Records supplied:
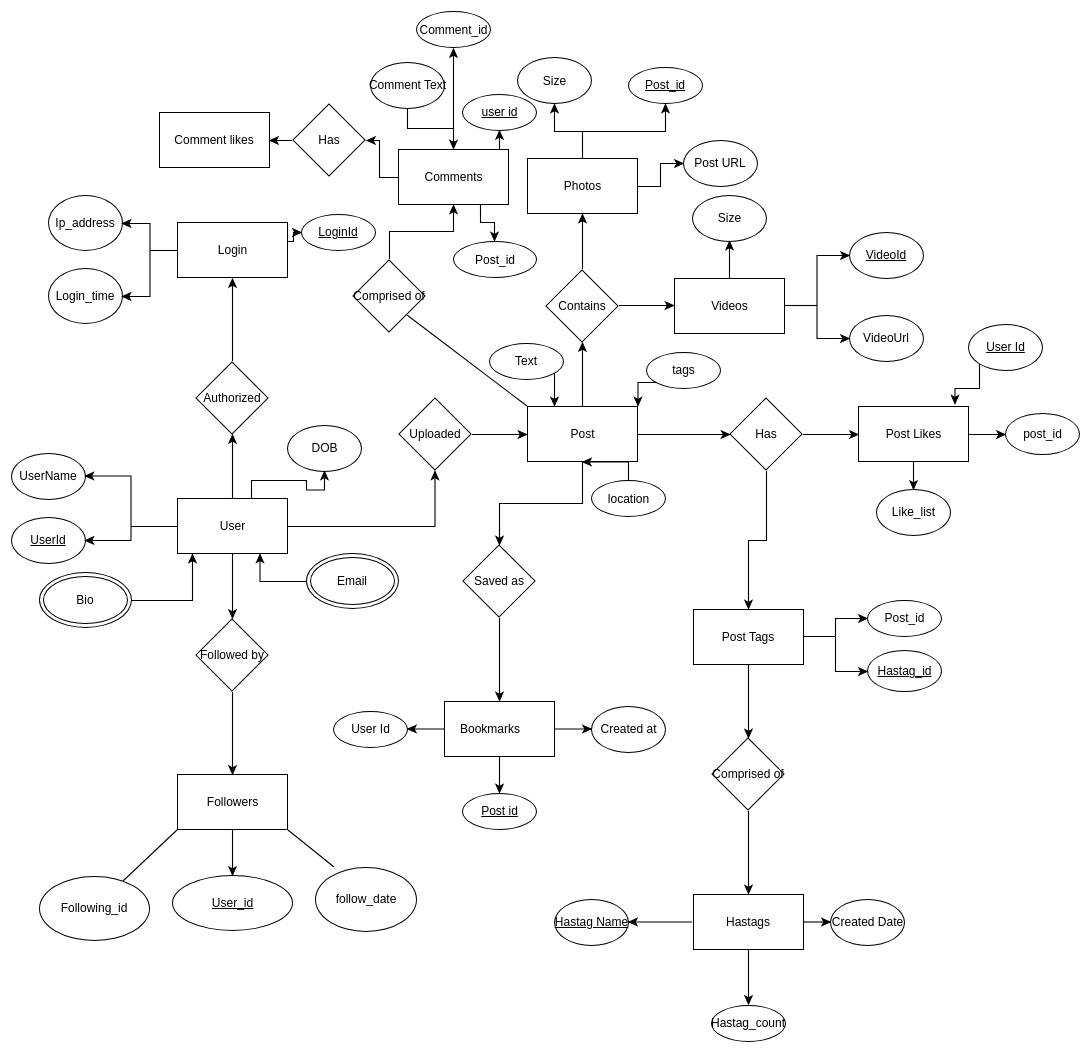
<!DOCTYPE html>
<html lang="en">
<head>
<meta charset="utf-8">
<title>Entity relationship diagram</title>
<style>
:root { --ink: #000; --paper: #fff; }
* { box-sizing: border-box; }
html, body { margin: 0; background: var(--paper); }
.diagram {
  position: relative; width: 1091px; height: 1053px; overflow: hidden;
  background: var(--paper); color: var(--ink);
  font: 12px/14px "Liberation Sans", Arial, sans-serif;
}
.entity, .attribute, .relation {
  position: absolute;
  left: calc((var(--x) - var(--w) / 2) * 1px);
  top: calc((var(--y) - var(--h) / 2) * 1px);
  width: calc(var(--w) * 1px);
  height: calc(var(--h) * 1px);
  display: flex; align-items: center; justify-content: center;
  white-space: nowrap;
}
.entity { --w: 111; --h: 56; border: 1px solid var(--ink); background: var(--paper); }
.attribute { --w: 75; --h: 47; border: 1px solid var(--ink); border-radius: 50%; background: var(--paper); }
.flat { --h: 37; }
.tall { --h: 56; }
.key { text-decoration: underline; }
.multi { --w: 93; --h: 56; }
.multi::after { content: ""; position: absolute; inset: 3px; border: 1px solid var(--ink); border-radius: 50%; }
.relation { --w: 74; --h: 74; }
.relation::before {
  content: ""; position: absolute; inset: 11px;
  border: 1px solid var(--ink); background: var(--paper); transform: rotate(45deg);
}
.relation span { position: relative; }
.shift-left { padding-right: 19px; }
.connectors { position: absolute; left: 0; top: 0; fill: none; stroke: var(--ink); stroke-width: 1.1; }
.arrows { marker-end: url(#arrow); }
.arrows path { marker-end: url(#arrow); }
</style>
</head>
<body>
<main class="diagram">

  <div class="entity" style="--x:214;--y:140">Comment likes</div>
  <div class="entity" style="--x:453.5;--y:177">Comments</div>
  <div class="entity" style="--x:582.5;--y:186">Photos</div>
  <div class="entity" style="--x:232.5;--y:250">Login</div>
  <div class="entity" style="--x:729.5;--y:306">Videos</div>
  <div class="entity" style="--x:582.5;--y:434">Post</div>
  <div class="entity" style="--x:913.5;--y:434">Post Likes</div>
  <div class="entity" style="--x:232.5;--y:526">User</div>
  <div class="entity" style="--x:748;--y:637">Post Tags</div>
  <div class="entity shift-left" style="--x:499.5;--y:729">Bookmarks</div>
  <div class="entity" style="--x:232.5;--y:802">Followers</div>
  <div class="entity" style="--x:748;--y:922">Hastags</div>

  <div class="relation" style="--x:329;--y:140"><span>Has</span></div>
  <div class="relation" style="--x:389;--y:296"><span>Comprised of</span></div>
  <div class="relation" style="--x:582;--y:306"><span>Contains</span></div>
  <div class="relation" style="--x:232;--y:398"><span>Authorized</span></div>
  <div class="relation" style="--x:435;--y:434"><span>Uploaded</span></div>
  <div class="relation" style="--x:766;--y:434"><span>Has</span></div>
  <div class="relation" style="--x:499;--y:581"><span>Saved as</span></div>
  <div class="relation" style="--x:232;--y:655"><span>Followed by</span></div>
  <div class="relation" style="--x:748;--y:774"><span>Comprised of</span></div>

  <div class="attribute flat" style="--x:453.5;--y:29.5">Comment_id</div>
  <div class="attribute" style="--x:407.5;--y:85">Comment Text</div>
  <div class="attribute flat key" style="--x:499.5;--y:112">user id</div>
  <div class="attribute flat" style="--x:495;--y:259.5;--w:84">Post_id</div>

  <div class="attribute" style="--x:554.5;--y:80.5">Size</div>
  <div class="attribute flat key" style="--x:665;--y:85">Post_id</div>
  <div class="attribute" style="--x:720;--y:163">Post URL</div>

  <div class="attribute" style="--x:729.5;--y:218">Size</div>
  <div class="attribute key" style="--x:886;--y:255">VideoId</div>
  <div class="attribute" style="--x:886;--y:338">VideoUrl</div>

  <div class="attribute tall" style="--x:85;--y:223">Ip_address</div>
  <div class="attribute tall" style="--x:85;--y:296">Login_time</div>
  <div class="attribute flat key" style="--x:338;--y:232">LoginId</div>

  <div class="attribute flat" style="--x:526;--y:361">Text</div>
  <div class="attribute flat" style="--x:683.5;--y:370">tags</div>
  <div class="attribute flat" style="--x:628.5;--y:498.5">location</div>

  <div class="attribute key" style="--x:1005.5;--y:347">User Id</div>
  <div class="attribute" style="--x:1042.5;--y:434;--h:42">post_id</div>
  <div class="attribute" style="--x:913.5;--y:512">Like_list</div>

  <div class="attribute" style="--x:324.5;--y:448">DOB</div>
  <div class="attribute" style="--x:48;--y:476">UserName</div>
  <div class="attribute key" style="--x:48;--y:540">UserId</div>
  <div class="attribute multi" style="--x:85;--y:600">Bio</div>
  <div class="attribute multi" style="--x:352;--y:581">Email</div>

  <div class="attribute" style="--x:94;--y:908;--w:111;--h:65">Following_id</div>
  <div class="attribute key" style="--x:232.5;--y:903;--w:121;--h:56">User_id</div>
  <div class="attribute" style="--x:366;--y:899;--w:102;--h:65">follow_date</div>

  <div class="attribute flat" style="--x:370.5;--y:729">User Id</div>
  <div class="attribute" style="--x:628.5;--y:729">Created at</div>
  <div class="attribute flat key" style="--x:499.5;--y:811">Post id</div>

  <div class="attribute flat" style="--x:904.5;--y:618">Post_id</div>
  <div class="attribute key" style="--x:904.5;--y:671;--h:42">Hastag_id</div>

  <div class="attribute key" style="--x:591.5;--y:922">Hastag Name</div>
  <div class="attribute" style="--x:867.5;--y:922">Created Date</div>
  <div class="attribute flat" style="--x:748;--y:1023">Hastag_count</div>

  <svg class="connectors" width="1091" height="1053" viewBox="0 0 1091 1053" aria-hidden="true">
    <defs>
      <marker id="arrow" markerUnits="userSpaceOnUse" markerWidth="10" markerHeight="10" refX="8" refY="4" orient="auto" overflow="visible">
        <path d="M0 0.5L8 4L0 7.5L2 4Z" fill="#000" stroke="#000" style="marker-end:none"/>
      </marker>
    </defs>
    <g class="plain-lines">
      <path d="M407.5 108V128.5H453.5"/>
      <path d="M407 315L527 406"/>
      <path d="M582.5 158V131"/>
      <path d="M177 250.5H150"/>
      <path d="M785 305.5H817"/>
      <path d="M177 526.5H131"/>
      <path d="M803 636.5H835.5"/>
      <path d="M177 830L123 881"/>
      <path d="M288 830L334 867"/>
    </g>
    <g class="arrows">
      <path d="M453.5 100V49"/>
      <path d="M453.5 100V148.5"/>
      <path d="M499.5 149V131"/>
      <path d="M480.5 205V222.5H494.5V240.5"/>
      <path d="M398 177.5H379.5V140.5H367"/>
      <path d="M292 140.5H270"/>
      <path d="M389.5 259V231.5H453.5V205.5"/>

      <path d="M582.5 131.5H554.5V104.5"/>
      <path d="M582.5 131.5H665.5V104.5"/>
      <path d="M638 186.5H660.5V163.5H683"/>
      <path d="M582.5 269V214.5"/>
      <path d="M619 305.5H673.5"/>
      <path d="M729.5 278V241.5"/>
      <path d="M817 305.5V255.5H849"/>
      <path d="M817 305.5V338.5H849"/>

      <path d="M150 250.5V223.5H122.5"/>
      <path d="M150 250.5V296.5H122.5"/>
      <path d="M288 241.5H293.5V232.5H301"/>
      <path d="M232.5 361V279"/>
      <path d="M232.5 498V435"/>

      <path d="M582.5 406V343"/>
      <path d="M554.5 373V405.5"/>
      <path d="M657 382.5H638V405.5"/>
      <path d="M628.5 480V462H583"/>
      <path d="M472 434.5H526.5"/>
      <path d="M638 434.5H729.5"/>
      <path d="M803 434.5H858"/>
      <path d="M582.5 462V503.5H499.5V544.5"/>

      <path d="M979.5 364V388.5H955V403.5"/>
      <path d="M969 434.5H1005"/>
      <path d="M913.5 462V489"/>
      <path d="M766.5 471V540.5H748.5V608.5"/>

      <path d="M251.5 498V480.5H306.5V490H324.5V471.5"/>
      <path d="M131 526.5V476H85.5"/>
      <path d="M131 526.5V540.5H85.5"/>
      <path d="M131 600.5H192.5V554.5"/>
      <path d="M306 581.5H260V554.5"/>
      <path d="M288 526.5H435V471.5"/>
      <path d="M232.5 554V618"/>
      <path d="M232.5 692V774"/>
      <path d="M232.5 830V875"/>

      <path d="M499.5 618V700.5"/>
      <path d="M444 729H408"/>
      <path d="M555 729H591"/>
      <path d="M499.5 757V792.5"/>

      <path d="M835.5 636.5V618.5H867"/>
      <path d="M835.5 636.5V671.5H867"/>
      <path d="M748.5 665V737.5"/>
      <path d="M748.5 811V893.5"/>
      <path d="M692 922H629"/>
      <path d="M803 922H830"/>
      <path d="M748.5 950V1004"/>
    </g>
  </svg>
</main>
</body>
</html>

What is being asked: Omitting all pictures, restate exactly the lines of the material from its start through the line that contains "width: calc(var(--w) * 1px);".

Worked solution:
<!DOCTYPE html>
<html lang="en">
<head>
<meta charset="utf-8">
<title>Entity relationship diagram</title>
<style>
:root { --ink: #000; --paper: #fff; }
* { box-sizing: border-box; }
html, body { margin: 0; background: var(--paper); }
.diagram {
  position: relative; width: 1091px; height: 1053px; overflow: hidden;
  background: var(--paper); color: var(--ink);
  font: 12px/14px "Liberation Sans", Arial, sans-serif;
}
.entity, .attribute, .relation {
  position: absolute;
  left: calc((var(--x) - var(--w) / 2) * 1px);
  top: calc((var(--y) - var(--h) / 2) * 1px);
  width: calc(var(--w) * 1px);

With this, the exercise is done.